The Peppered Moth, Biston betularia, is one of the most important moths of the 20th century.

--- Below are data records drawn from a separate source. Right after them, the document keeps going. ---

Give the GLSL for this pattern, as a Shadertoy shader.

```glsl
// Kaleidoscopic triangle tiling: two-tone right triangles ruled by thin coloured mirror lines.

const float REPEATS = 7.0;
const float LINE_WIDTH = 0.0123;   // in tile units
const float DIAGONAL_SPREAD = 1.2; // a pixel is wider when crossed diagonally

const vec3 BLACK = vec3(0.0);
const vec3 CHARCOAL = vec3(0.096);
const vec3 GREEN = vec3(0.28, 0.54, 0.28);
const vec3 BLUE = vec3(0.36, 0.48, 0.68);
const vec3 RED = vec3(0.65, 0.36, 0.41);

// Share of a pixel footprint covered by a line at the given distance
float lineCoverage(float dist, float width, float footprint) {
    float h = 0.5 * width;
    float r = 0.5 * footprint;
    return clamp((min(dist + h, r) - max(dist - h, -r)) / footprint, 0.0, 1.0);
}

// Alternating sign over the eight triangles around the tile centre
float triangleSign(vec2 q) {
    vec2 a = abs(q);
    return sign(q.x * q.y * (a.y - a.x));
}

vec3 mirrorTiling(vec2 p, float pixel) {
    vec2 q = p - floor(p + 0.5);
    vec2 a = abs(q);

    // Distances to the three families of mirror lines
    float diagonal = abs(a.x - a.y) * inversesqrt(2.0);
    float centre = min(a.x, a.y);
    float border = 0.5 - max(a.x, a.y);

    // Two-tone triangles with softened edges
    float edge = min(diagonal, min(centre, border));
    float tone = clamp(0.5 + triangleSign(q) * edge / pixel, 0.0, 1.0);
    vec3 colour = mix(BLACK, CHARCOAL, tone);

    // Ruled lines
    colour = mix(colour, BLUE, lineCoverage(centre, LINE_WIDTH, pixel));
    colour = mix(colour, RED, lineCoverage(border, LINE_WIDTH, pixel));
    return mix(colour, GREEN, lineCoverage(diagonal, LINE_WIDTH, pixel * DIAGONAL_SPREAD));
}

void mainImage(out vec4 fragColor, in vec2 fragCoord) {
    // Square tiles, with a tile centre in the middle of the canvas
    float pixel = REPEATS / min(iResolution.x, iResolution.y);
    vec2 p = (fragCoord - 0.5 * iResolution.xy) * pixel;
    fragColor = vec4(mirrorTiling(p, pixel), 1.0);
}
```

In the 1950s, Bernard Kettlewell wanted to explore why the Peppered Moth had evolved from its traditional peppered form to a much darker morph. The change had occurred since the industrial revolution and Kettlewell’s experiments sought to demonstrate that the moth had evolved to adapt to its changed environment. The soot emitted by factories in the industrializing country was coating the moth’s habitat so that its white ground form made it much more obvious to predators. Evolving to a dark or black form allowed the moth to become camouflaged once again. This was industrial melanism. The Kettlewell experiment is described in Wikipedia and it is well worth clicking through. I think I have read books in the past that challenge the integrity of Kettlewell’s methods but of course the moth has now reverted to its original form as the pollutants have been progressively removed from the atmosphere. So whatever the possible flaws in the methodology, Kettlewell’s experiments appear to stand up. This is evolution in action roughly within my lifetime. So if you see one of these, just reflect for a moment on how important it was back in the 1950s. I photographed it on a lichen-covered brick in our terrace simply to illustrate how well it blends in.